Come Sunday, we often find ourselves strolling through leafy Parque Sullivan, which hosts Mexico City’s largest outdoor art market. The art here ranges from modern to whimsical, abstract to landscapes, created by artists who no doubt have dreams of being the next Diego Rivera or Frida Kahlo. When we get hungry, we usually head over to nearby Sullivan Market to get a taste of the culinary artistry of the food vendors working there. But on a recent Sunday, we decided to follow the advice of friends and try something new in the neighborhood: the gorditas over at Las Laguneras.
Like several other Mexican dishes, such as tamales, tacos and quesadillas, gorditas are eaten around the country, with different variations seen from region to region. Regardless of the region, however, these small patties are always round in shape (unlike oval-shaped tlacoyos or huaraches) and stuffed to the gills with assorted fillings – hence their name, which translates to “fat little girl” and is a friendly Mexican nickname and term of endearment.
Las Laguneras owner Armando Cárdenas, who hails from the city of Torreón in the northern Mexican state of Coahuila, arrived in Mexico City less than a year ago with the goal of opening a restaurant. His idea was to bring Torreón-style gorditas to Defeños (as people from the capital are known), as well as to serve the population of Torreón transplants in the city. The location directly across from Sullivan Park at the edge of the Cuauhtémoc neighborhood seemed perfect, and with gordita recipes in tow, Cárdenas opened Las Laguneras within just a few months of his arrival.
In keeping with Cárdenas’s singular mission, Las Laguneras offers one food item – gorditas – in numerous variations. In Mexico City, gorditas are typically made with corn masa, stuffed with chicharrón prensado (pressed pork scraps left over from carnitas), deep-fried and then topped with cheese, lettuce and salsa. Torreón-style gorditas, on the other hand, can be made with either corn masa or wheat flour, are grilled rather than fried and are served without toppings. But this lack of toppings is made up for by the many different ingredients used as fillings. At Las Laguneras, the dozen or so fillings range in spiciness, on a scale represented by up to two chili symbols underneath each menu item. (Mexican food can be very spicy or not at all depending on individual recipes and preferences, so it can be nice to have an indication of the spice quotient.)

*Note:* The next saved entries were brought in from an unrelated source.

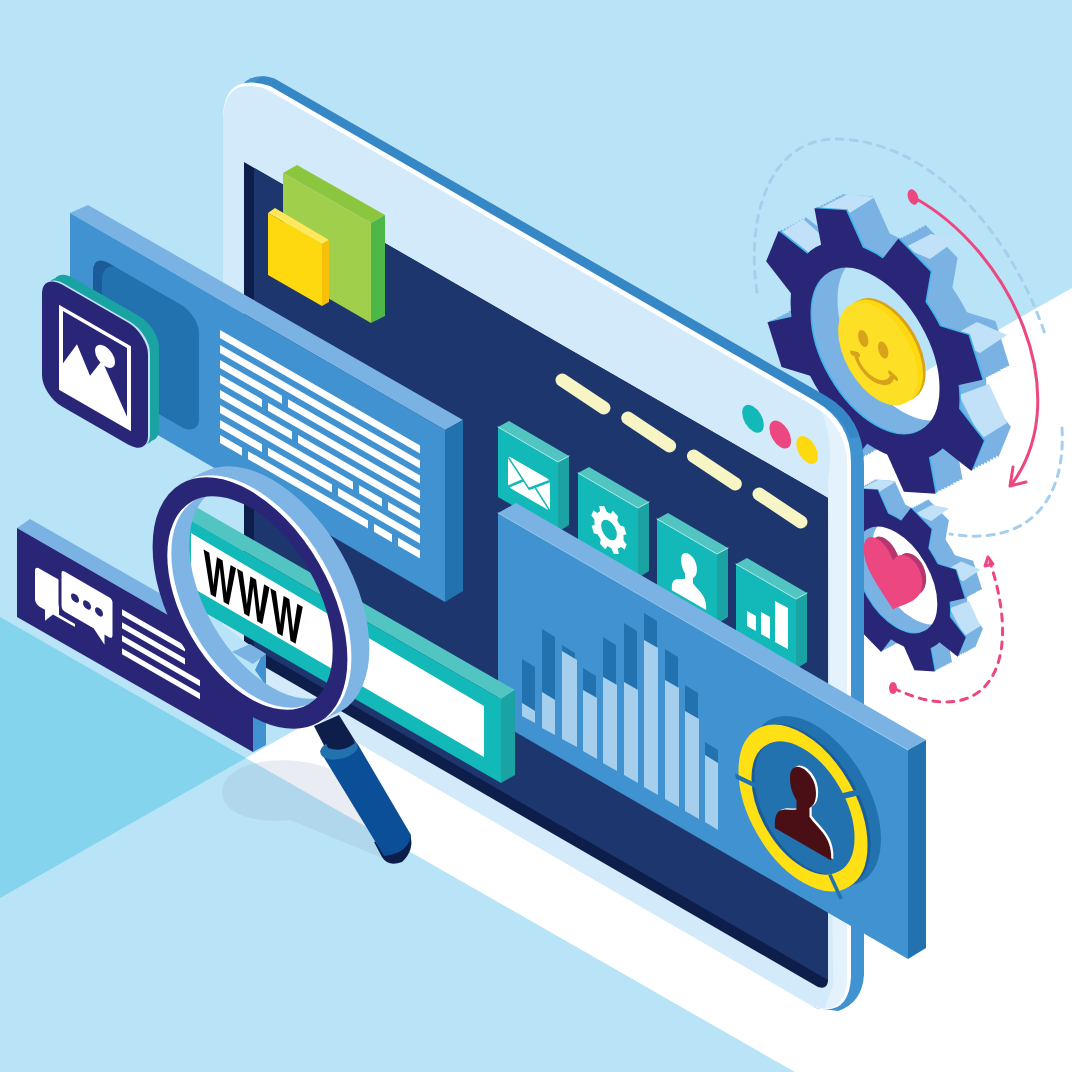
<!DOCTYPE html>
<html lang="en">
<head>
<meta charset="utf-8">
<title>Web search and analytics illustration</title>
<style>
:root{--sky:#b9e4f7;--cyan:#84d4ed;--pale:#d3eafa;--light:#7ab3e3;--ice:#c0e1f7;--blue:#4192d0;--deep:#2272b0;--screen:#1d366e;--ink:#0e1e4a;--navy:#292678;--teal:#12b9b8;--teal-top:#52c5c3;--teal-side:#1aa3a2;--yellow:#ffd90f;--gold:#d9a21b;--pink:#ec4780;--cream:#f8f5c4;--bar:#a6cfee}
html,body{margin:0;width:1072px;height:1072px;overflow:hidden;background:var(--sky)}
svg{display:block}
.sky{fill:var(--sky)}.cyan{fill:var(--cyan)}.white{fill:#fff}.pale{fill:var(--pale)}.light{fill:var(--light)}.ice{fill:var(--ice)}.blue{fill:var(--blue)}.deep{fill:var(--deep)}.screen{fill:var(--screen)}.ink{fill:var(--ink)}.navy{fill:var(--navy)}.teal{fill:var(--teal)}.teal-top{fill:var(--teal-top)}.teal-side{fill:var(--teal-side)}.yellow{fill:var(--yellow)}.gold{fill:var(--gold)}.pink{fill:var(--pink)}.bar{fill:var(--bar)}
.line{fill:none;stroke-linecap:round;stroke-linejoin:round}
.www{font:700 57px "TeX Gyre Heros Cn","Liberation Sans",sans-serif;fill:#000}
</style>
</head>
<body>
<svg width="1072" height="1072" viewBox="0 0 1072 1072" role="img" aria-label="Isometric browser window with search bar, charts, gears and a magnifying glass">
<defs>
<path id="tooth" d="M90-27L127-20V20L90 27Z"/>
<g id="gear">
<circle r="86" fill="none" stroke="currentColor" stroke-width="23"/>
<g fill="currentColor"><g id="tooth-pair"><use href="#tooth" transform="rotate(-24)"/><use href="#tooth" transform="rotate(156)"/></g>
<use href="#tooth-pair" transform="rotate(45)"/><use href="#tooth-pair" transform="rotate(90)"/><use href="#tooth-pair" transform="rotate(135)"/></g>
</g>
<g id="gear-iso"><use href="#gear" transform="matrix(.866 .5 0 1 0 0)"/></g>
<g id="gear-slice"><use href="#gear-iso" x="6" y="-3"/><use href="#gear-iso" x="3" y="-1.5"/><use href="#gear-iso"/></g>
<g id="gear-solid">
<g color="#7ab3e3"><use href="#gear-slice" x="21" y="-11"/><use href="#gear-slice" x="12" y="-6"/><use href="#gear-slice" x="3" y="-1.5"/></g>
<g class="ice"><path d="M-55-143L-27-157L0-154L-27-137Z"/><path d="M29-103L56-117L83-112L55-92Z"/><path d="M73-13L102-29L132-16L105 2Z"/><path d="M-98-116L-72-132L-40-104L-68-90Z"/><path d="M84 44L114 33L132 72L106 88Z"/></g>
<use href="#gear-iso" color="#3fb4ee" x="1.5" y="-1"/>
<use href="#gear-iso" color="#292678"/>
</g>
<g id="button">
<path class="teal-top" d="M0 0L11-6L71 29L60 35Z"/><path class="teal-side" d="M60 35L71 29V98L60 105Z"/><path class="teal" d="M0 0L60 35V105L0 70Z"/><path class="line" stroke="#b6eeec" stroke-width="1" d="M0 0L60 35L71 29"/>
</g>
<path id="person" d="M-12-18C-12-36 12-36 12-18C12-10 9-6 6-3V4C12 9 25 9 26 24V29H-26V24C-25 9-12 9-6 4V-3C-9-6-12-10-12-18Z"/>
<path id="heart" d="M0 30C-14 17-34 6-31-14C-28-31-7-31 0-15C7-31 28-31 31-14C34 6 14 17 0 30Z"/>
<circle id="lens-ring" r="104" fill="none" stroke="currentColor" stroke-width="17" transform="matrix(.866 .5 0 1 0 0)"/>
<clipPath id="lens-area"><circle r="99" transform="matrix(.866 .5 0 1 250 603)"/></clipPath>
<path id="pill" class="line" stroke="#f8f5c4" stroke-width="13" d="M562 380L604 408"/>
</defs>

<g id="background">
<rect class="sky" width="1072" height="1072"/>
<path class="white" d="M1072 288L246 758L795 1072H1072Z"/>
<path class="cyan" d="M0 617L246 758L0 898Z"/>
</g>

<g id="gears">
<use href="#gear-solid" transform="translate(896 580) scale(.64)"/>
<g transform="matrix(.866 .5 0 1 893 577)"><use href="#heart" x="7" y="-7" fill="#b8366f"/><use href="#heart" class="pink" transform="scale(1.08)"/></g>
<use href="#gear-solid" x="875" y="351"/>
<g transform="matrix(.866 .5 0 1 878 354)">
<circle class="gold" cx="9" cy="-9" r="46"/><circle class="yellow" cx="6" cy="-6" r="46"/><circle cx="0" cy="0" r="46" fill="#fddf25"/>
<ellipse class="gold" cx="-17" cy="-7" rx="6" ry="8"/><ellipse class="gold" cx="6" cy="-7" rx="6" ry="8"/>
<path class="line" stroke="#d9a21b" stroke-width="4.5" d="M-26 13C-20 33 11 33 17 13M-30 14L-23 12M14 12L21 14"/>
</g>
</g>

<g id="motion-arcs">
<g class="line" stroke="#a6cfee" stroke-width="3" stroke-dasharray="7 7"><path d="M757 292C746 222 767 139 836 139C919 139 1005 217 1045 334"/><path d="M1062 428C1066 500 1029 547 950 534"/></g>
<g class="line" stroke="#ec4780" stroke-width="3"><path d="M913 197C1010 250 1077 394 1012 484M1013 467L1010 486L1026 482"/><path stroke-dasharray="7 7" d="M893 688C985 732 1025 668 990 562"/><path d="M985 566L988 557L993 564Z"/></g>
<ellipse class="pink" cx="913" cy="197" rx="5" ry="8" transform="rotate(-20 913 197)"/><ellipse class="pink" cx="893" cy="688" rx="4" ry="6"/>
</g>

<g id="browser-window">
<path class="blue" d="M232 95L246 81Q260 72 277 80L826 396Q864 418 864 465V975Q862 1003 838 1011L815 1008Z"/>
<path class="deep" opacity=".35" d="M262 76Q270 76 277 80L826 396Q850 410 859 437L850 438Q843 417 820 405L255 82Z"/>
<path class="white" d="M223 114Q226 72 270 86L815 401Q851 422 851 462V977Q849 1016 816 1008L223 665Z"/>
<path class="pale" d="M223 116Q226 76 266 89L812 405Q847 426 847 465V979Q845 1016 814 1007L223 665Z"/>
<path class="white" d="M828 480Q834 440 822 413Q847 430 847 465V979Q845 1010 824 1010L833 985Z" opacity=".35"/>
<path class="ink" d="M244 162L828 498V981Q827 990 818 987L244 655Z"/>
<path class="screen" d="M254 168L828 498V980L254 648Z"/>
<g transform="matrix(.866 .5 0 1 0 0)"><circle class="teal" cx="869.5" cy="-16" r="12.5"/><circle class="pink" cx="901" cy="-16" r="12.5"/><circle class="yellow" cx="932" cy="-16" r="12.5"/></g>
<use href="#pill"/><use href="#pill" x="65.7" y="38"/><use href="#pill" x="131.4" y="76"/><use href="#pill" x="197" y="114"/>
</g>

<g id="colour-blocks">
<path fill="#8cc63f" d="M283 173L297 165L385 215L371 223Z"/><path fill="#4db848" d="M371 223L385 215V316L371 323Z"/><path fill="#a0cf4b" d="M283 173L371 223V323L283 272Z"/>
<path fill="#ffe85c" d="M268 213L275 208L329 240L322 244Z"/><path fill="#f5bf0a" d="M322 244L329 240V302L322 306Z"/><path class="yellow" d="M268 213L322 244V306L268 275Z"/>
</g>

<g id="text-panel">
<path class="light" d="M70 213L88 205L463 420L445 430Z"/><path class="deep" d="M445 430L463 420V591L445 602Z"/><path class="blue" d="M70 213L445 430V602L70 384Z"/>
<g transform="matrix(1 .577 0 1 93 254)"><rect class="deep" width="106" height="122" rx="18"/><path fill="#1b5c98" d="M18 0Q0 0 0 18V104Q1 114 9 119V22Q9 6 22 0Z"/></g>
<g transform="matrix(1 .577 0 1 220 330)" class="white">
<path d="M0 0H200V8H0ZM0 15H200V23H0ZM0 30H62V38H0ZM68 30H200V38H68ZM0 45H42V53H0ZM48 45H200V53H48ZM0 60H72V68H0ZM78 60H200V68H78ZM0 75H133V83H0ZM139 75H162V83H139ZM168 75H200V83H168ZM0 90H42V98H0ZM48 90H112V98H48ZM118 90H200V98H118ZM0 105H22V113H0ZM28 105H148V113H28ZM154 105H172V113H154ZM178 105H200V113H178Z"/>
</g>
</g>

<g id="image-tile">
<g transform="matrix(1 .577 0 1 42 273)"><rect class="teal-side" x="11" y="-13" width="106" height="122" rx="20"/><rect class="teal-side" x="6" y="-7" width="106" height="122" rx="20"/><rect class="ice" x="2" y="-2" width="106" height="122" rx="20"/><rect class="navy" width="106" height="122" rx="20"/>
<path fill="none" stroke="#fff" stroke-width="4" d="M19 24H87V105H19Z"/><path class="white" d="M19 105V82L35 51L48 75L60 53L87 98V105Z"/><circle class="white" cx="63" cy="47" r="10"/></g>
</g>

<g id="buttons">
<use href="#button" x="498" y="427"/><use href="#button" x="578" y="473"/><use href="#button" x="657" y="519"/><use href="#button" x="736" y="564"/>
<g transform="matrix(1 .577 0 1 498 427)"><rect class="white" x="10" y="23" width="42" height="31" rx="3"/><path class="line" stroke="#12b9b8" stroke-width="2" d="M11 25L31 44L51 25M11 53L25 39M51 53L37 39"/></g>
<use href="#gear" color="#fff" transform="matrix(.14 .08 0 .17 609 530)"/><circle r="15" fill="none" stroke="#fff" stroke-width="9" transform="matrix(.75 .43 0 .87 609 530)"/>
<use href="#person" class="white" transform="matrix(.66 .38 0 .76 689 578)"/>
<path class="white" d="M747 611L756 616V631L747 626ZM761 612L770 617V639L761 634ZM775 603L788 610V649L779 644Z"/><path class="white" d="M775 601L788 608V649L775 642Z"/>
</g>

<g id="chart-panel">
<path class="light" d="M498 513L516 503L926 740L908 750Z"/><path class="deep" d="M908 750L926 740V948L908 959Z"/><path class="blue" d="M498 513L908 750V959L498 722Z"/><path class="line" stroke="#9ccbf0" stroke-width="1" d="M498 513L908 750"/>
<g id="bars-back" class="deep">
<path d="M522 659L535 667V711L522 703ZM542 629L555 637V700L542 692ZM562 645L575 653V661L562 652ZM583 668L596 676V698L583 690ZM603 637L616 645V685L603 677ZM624 623L637 631V690L624 682ZM644 613L657 621V648L644 640ZM665 649L678 657V688L665 680ZM685 685L698 693V719L685 711ZM705 742L718 750V763L705 755Z"/>
</g>
<g id="bars-front" class="bar">
<path d="M522 703L535 711V723L522 716ZM542 692L555 700V735L542 728ZM562 651L577 660V747L562 739ZM583 690L597 698V759L583 751ZM603 677L617 685V771L603 763ZM624 682L638 690V783L624 775ZM644 640L658 648V795L644 787ZM665 680L679 688V807L665 799ZM685 711L699 719V819L685 811ZM705 755L718 763V830L705 822Z"/>
</g>
<g transform="matrix(.866 .5 0 1 803 808)">
<circle class="deep" cx="14" cy="-14" r="76"/><circle class="deep" r="74"/>
<circle r="67" fill="none" stroke="#1b5c98" stroke-width="14" cx="4" cy="-3"/>
<circle r="67" fill="none" stroke="#ffe014" stroke-width="15"/>
<path stroke="#2272b0" stroke-width="5" d="M-78 7L-55 5M46-35L66-49M31 51L44 69"/>
<use href="#person" x="2" y="-2" fill="#fff" transform="scale(1.25)"/><use href="#person" fill="#4a0f14" transform="scale(1.25)"/>
</g>
</g>

<g id="chat-panel">
<path class="light" d="M17 528L30 519L266 654L253 664Z"/><path class="blue" d="M253 664L266 654V745L253 752Z"/><path class="navy" d="M17 528L253 664V752L17 617Z"/>
<g transform="matrix(1 .577 0 1 35 566)" class="white"><path d="M5 0H24V35H40V38H18L10 49V38H5Q0 38 0 33V5Q0 0 5 0Z"/><path stroke="#292678" stroke-width="3" d="M30-13H74Q79-13 79-8V24Q79 30 74 30H71V42L58 30H30Q25 30 25 24V-8Q25-13 30-13Z"/><g class="navy"><circle cx="40" cy="9" r="4"/><circle cx="52" cy="9" r="4"/><circle cx="64" cy="9" r="4"/></g>
<path d="M87-7H150V-1H87ZM87 6H150V12H87ZM87 19H165V25H87ZM87 32H165V38H87Z"/></g>
</g>

<g id="magnifier-shadow" fill="#8fa0bd"><path opacity=".2" d="M222 792C224 750 330 752 350 784L392 862L290 820C250 824 222 812 222 792Z"/></g>

<g id="lens-view" clip-path="url(#lens-area)">
<path class="sky" d="M140 560L262 655L255 670L300 735L140 740Z"/>
<path class="sky" d="M140 600V480H210L244 505V560Z"/>
<path class="light" d="M232 652L250 644L266 654L253 664Z"/>
</g>

<g id="search-bar">
<path class="teal-top" d="M183 516L196 507L515 690L501 699Z"/><path class="teal-side" d="M501 699L515 690V775L501 783Z"/><path class="teal" d="M183 516L501 699V783L183 600Z"/>
<path class="white" d="M191 533L484 706V757L191 587Z"/>
<text class="www" transform="matrix(.76 .44 0 1 203 590)" textLength="132" lengthAdjust="spacing">WWW</text>
</g>

<g id="magnifier">
<path class="ink" d="M314 726L339 715L357 744L330 757Z"/>
<path class="ink" d="M374 842L410 834Q415 850 402 862Q388 867 382 857Z"/>
<path fill="#0a4f98" d="M320 751L357 743L411 835Q409 853 384 856Z"/>
<ellipse cx="339" cy="749" rx="19" ry="10" fill="#2272b0" transform="rotate(-12 339 749)"/><path class="ink" d="M320 728L342 723L355 743Q343 753 328 748Z"/>
<g color="#7fb5e5"><use href="#lens-ring" x="272" y="592"/><use href="#lens-ring" x="267" y="594"/><use href="#lens-ring" x="262" y="597"/><use href="#lens-ring" x="257" y="599"/></g>
<use href="#lens-ring" color="#fff" x="254" y="601"/>
<use href="#lens-ring" color="#292678" x="250" y="603"/>
</g>
</svg>
</body>
</html>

Of the spicy options, we tried the guisado verde, a pork and potato version made with chili-infused tomatillo salsa, and the asado, a very popular Torreón filling that was also made with pork chunks, but in a red salsa made with several dried peppers (Armando remained mum as to the specific types of peppers). Being grilled rather than fried, the gorditas were less greasy than what we’re used to eating in Mexico City but otherwise contained all the deliciousness of the fried version, and we gladly ordered a second round. We then moved on to several milder flavors: the picadillo, a beef, potato and carrot concoction in a tomato base; rajas con queso, or poblano peppers smothered in Oaxacan cheese; and frijoles, which, as the name implies, is packed with refried beans and cheese. We had no room left in our stomachs to try the other variations, including chicken and mole; chicharrón, or pork skin; queso, or plain Oaxacan cheese; and huevo con chili, an egg and chili pepper mix. All of the fillings are prepared daily and then kept warm in handmade clay pots that line one end of the grill.
The décor at Las Laguneras is somewhat Spartan, with plain white walls and no-frills furniture. The highlight for us was the covered sidewalk patio, which offered a nice view of the bustling park and its giant palms and blooming jacarandas. Indeed, with its simple style and menu, Las Laguneras seeks to impress not so much with aesthetics, but by doing one thing and doing it well. Although not open very long, its reputation is already spreading. For us, it is one of the best stops we’ve found yet for gorditas, making Sundays in Parque Sullivan all the more enticing.
Address: Calle Villalongin 58, Colonia CuauhtémocTelephone: +52 55 6307 3526Hours: 9am-5pm(photos by Ben Herrera)
Mexico City -- Editor’s note: This feature from Mexico City is the second installment in our street food series this week, highlighting the best streetside eats in each of the cities Culinary Backstreets covers. 1: Pambazos The pambazo is a Mexican sandwich that’s similar in style to the more familiar torta, but not nearly as ubiquitous. Most commonly…
Mexico City -- Markets in Mexico City are as integral a part of the culture as mariachi music and tacos, providing a place for neighbors to come together for shopping, gossip and family outings and playing a key role in keeping the social fabric tightly woven. While most neighborhoods have their own brick-and-mortar locations, their street markets are…
Mexico City -- Mexico City’s southern neighborhood of Coyoacán, once a separate town outside the city limits, is now a popular area with cobblestone lanes full of art galleries, museums, restaurants and flea markets. For us, though, the real allure of the neighborhood is the opportunity to visit Tostadas Coyoacán, a marketplace restaurant that elevates the humble tostada…